My friend White Lightning and I were discussing bike safety last night, and a common problem that came up was the lack of communication between cyclists and motor vehicle operators. After a near miss, we cyclists want to tell that driver, "Hey, just so you know, I almost died back there." Drivers, possibly expecting hostility, get pretty defensive when cyclists actually speak to them. (They're used to hand gestures behind shut windows, after all.) Often, though, we just want the person to be aware, not listen to him/her repeat the defensive motorist mantra, "You know, I ride a bike too." We decided that we wished there was a way to actually communicate how we felt about near accident situations to drivers, face to face.

As a periodic motor vehicle operator, I do everything I can to maintain roadway safety.
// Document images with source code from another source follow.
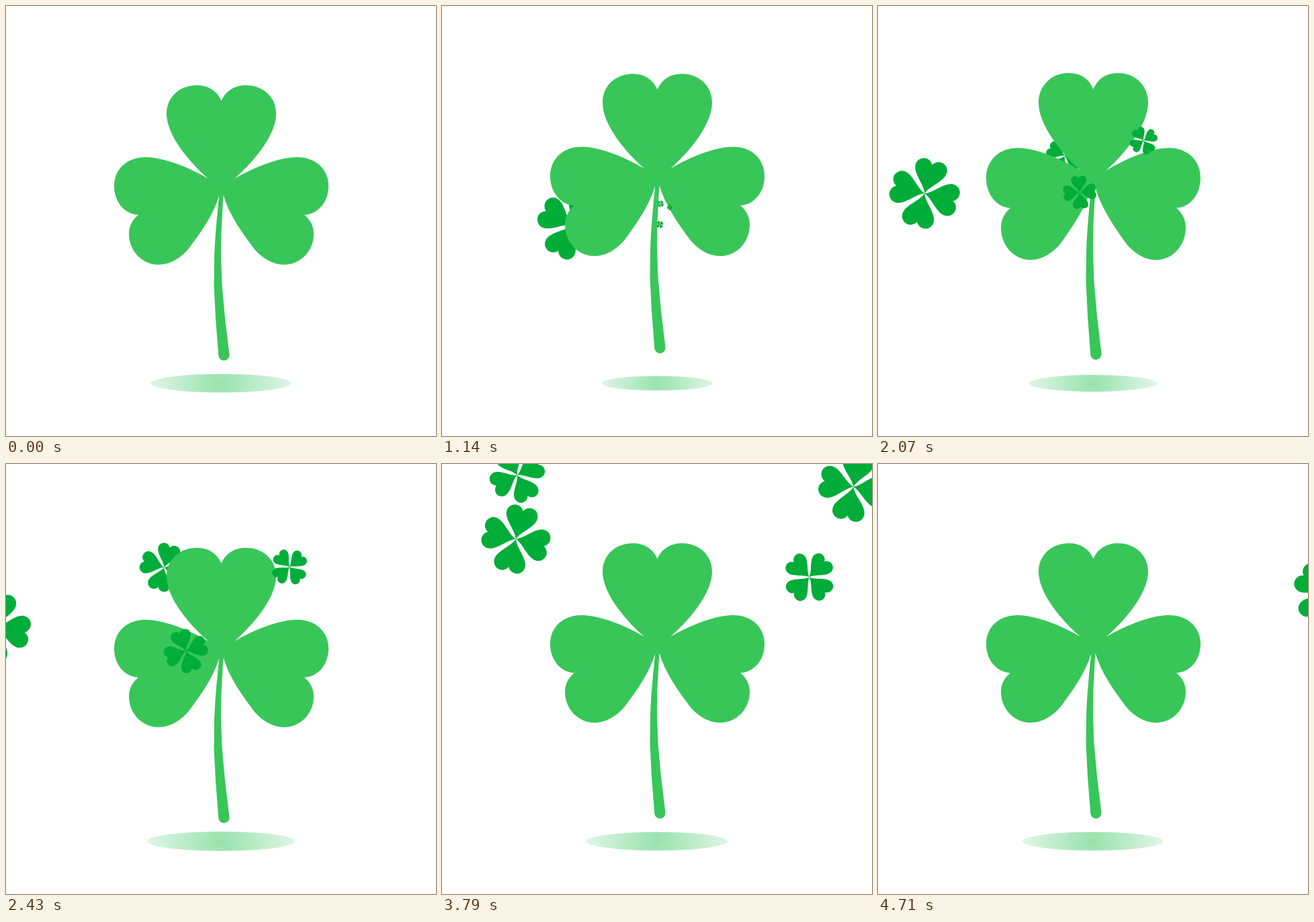
These frames come from a looping animation (640 by 640 pixels, 4780 ms). An HTML page:

```html
<!DOCTYPE html>
<html lang="en">
<head>
<meta charset="utf-8">
<title>Bouncing shamrock</title>
<style>
  html, body { margin: 0; width: 100%; height: 100%; overflow: hidden; background: #fff; }
  svg { display: block; width: 100%; height: 100%; }
</style>
</head>
<body>
<svg viewBox="0 0 640 640">
  <defs>
    <radialGradient id="glow" gradientUnits="userSpaceOnUse" cx="0" cy="0" r="105">
      <stop offset="0" stop-color="#98e2ac"/>
      <stop offset="1" stop-color="#e0f6e6"/>
    </radialGradient>
    <path id="petal" d="M0 0C.24 .08 .46 .455 .72 .455A.24 .24 0 0 0 .827 0A.24 .24 0 0 0 .72 -.455C.46 -.455 .24 -.08 0 0Z"/>
    <g id="clover">
      <use href="#petal"/>
      <use href="#petal" transform="rotate(90)"/>
      <use href="#petal" transform="rotate(180)"/>
      <use href="#petal" transform="rotate(270)"/>
    </g>
    <path id="half" d="M321 141H320.5C314 126 301 118 284 118C258 118 239 136 239 160C239 190 268 228 301 257
      C272 240 234 225 208 225C180 225 161 243 161 268C161 292 177 310 197 311C188 318 183 328 183 339
      C183 364 202 385 227 385C246 385 262 373 272 361C290 337 309 310 317 283L321 279Z"/>
  </defs>
  <ellipse id="shadow" rx="105" ry="13.7" fill="url(#glow)"/>
  <g id="back" fill="#00ad39"></g>
  <g id="shamrock" fill="#38c659">
    <use href="#half"/>
    <use href="#half" transform="matrix(-1 0 0 1 641 0)"/>
    <path d="M317.5 280C315 305 310 350 310 385L309.5 415L312 465L316.3 520.5A8.1 8.1 0 0 0 332.5 518.5L326 465L321.5 415L320 372L320.5 335L323.5 280Z"/>
  </g>
  <g id="front" fill="#00ad39"></g>
</svg>
<script>
const LOOP = 4780, STEP = LOOP / 67, BEAT = 720, LEAD = 190;
const byId = id => document.getElementById(id);
const place = (el, transform) => el.setAttribute('transform', transform);

const poses = [
  { at: 0, stretch: 1, shift: 0, shade: 1 },
  { at: 620, stretch: .8, shift: 46, shade: 1.15 },
  { at: 1560, stretch: 1.133, shift: -46.5, shade: .59 },
  { at: 2430, stretch: 1, shift: 6.7, shade: 1.05 },
  { at: 2980, stretch: 1, shift: 0, shade: 1 }
];

// Each clover passes one point of its path per beat; grow and turn are also per beat
const clovers = [
  { layer: 'back', first: 0, size: 53, grow: 1.3, angle: 41, turn: -10,
    path: [[360, 300], [215, 323], [158, 318], [3, 250], [-170, 190]] },
  { layer: 'back', first: 1, size: 42, grow: 2.4, angle: 88, turn: -23,
    path: [[322, 330], [320, 297], [244, 168], [158, 37], [111, 16], [0, -50], [-110, -130]] },
  { layer: 'back', first: 1, size: 52, grow: 5.3, angle: 79, turn: -7,
    path: [[390, 300], [395, 300], [400, 290], [449, 242], [548, 168], [640, 180], [735, 222]] },
  { layer: 'front', first: 1, size: 53, grow: 4, angle: 111, turn: -20,
    path: [[330, 315], [368, 251], [416, 164], [484, 58], [614, 34], [760, 70]] },
  { layer: 'front', first: 1, size: 52, grow: 3.3, angle: 74, turn: -30,
    path: [[324, 305], [323, 269], [276, 280], [179, 240], [109, 110], [25, -35], [-50, -150]] }
];

for (const c of clovers) {
  c.el = document.createElementNS('http://www.w3.org/2000/svg', 'use');
  c.el.setAttribute('href', '#clover');
  byId(c.layer).append(c.el);
}

// Catmull-Rom curve through evenly timed points
function along(path, age) {
  const i = Math.floor(age), u = age - i;
  const [p, a, b, q] = [-1, 0, 1, 2].map(k => path[Math.max(0, Math.min(path.length - 1, i + k))]);
  return [0, 1].map(k => a[k] + u / 2 * (b[k] - p[k]
    + u * (2 * p[k] - 5 * a[k] + 4 * b[k] - q[k] + u * (3 * (a[k] - b[k]) + q[k] - p[k]))));
}

function drawShamrock(t) {
  const next = poses.findIndex(p => p.at > t);
  const b = poses[next < 0 ? poses.length - 1 : next], a = next < 0 ? b : poses[next - 1];
  const u = a === b ? 1 : (t - a.at) / (b.at - a.at);
  const e = (1 - Math.cos(Math.PI * u ** .88)) / 2;
  const mix = key => a[key] + (b[key] - a[key]) * e;
  place(byId('shamrock'), `translate(0 ${320 + mix('shift')}) scale(1 ${mix('stretch')}) translate(0 -320)`);
  place(byId('shadow'), `translate(320 561.5) scale(${mix('shade')})`);
}

function drawClover(c, beat) {
  const age = beat - c.first;
  const on = age > 0 && age < c.path.length - 1;
  c.el.style.display = on ? '' : 'none';
  if (!on) return;
  const [x, y] = along(c.path, age);
  const r = c.size * Math.min(1, age / c.grow);
  place(c.el, `translate(${x} ${y}) rotate(${c.angle + c.turn * beat}) scale(${r})`);
}

const start = performance.now();
function tick() {
  const now = Math.max(0, performance.now() - start) % LOOP;
  const t = Math.min(66, Math.floor((now + 4) / STEP)) * STEP;
  drawShamrock(t);
  clovers.forEach(c => drawClover(c, (t - LEAD) / BEAT));
  requestAnimationFrame(tick);
}
tick();
</script>
</body>
</html>
```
I'm sure, though, that there are times when a cyclist was made uncomfortable by my vehicle. (Statistically, perfection is impossible.) But I'd like to know if and when these happen so that I can become a more safe and more aware driver. Here's my idea.

Cyclists are constantly going unnoticed, almost getting hit, and sometimes colliding with significantly larger vehicles. In these near miss situations, I propose that the cyclist can report the time, location, license plate number, and vehicle description to some government-affiliated body. (People generally respond better to the Law, after all.) The owner of the vehicle would get some kind of citation, complete with a small fine. Ten bucks would probably do it. It would be treated like any other traffic violation (almost killing someone is against the law, right?)--not paying it would go on one's record and such. But people can opt to go to a mediation date, which would waive the fine, if they feel they're being wrongly accused or they just want to understand the accusation better. I say "mediation date" because it wouldn't be like a court case, per se. It would be an opportunity for the cyclist to communicate, in a mediated setting, what happened, how it made him or her feel, and how the driver can be more aware in the future. I think this would be a productive means of increasing communication and awareness.

It's just an idea, but I'd love to hear people's thoughts on the real-life potential of this kind of program.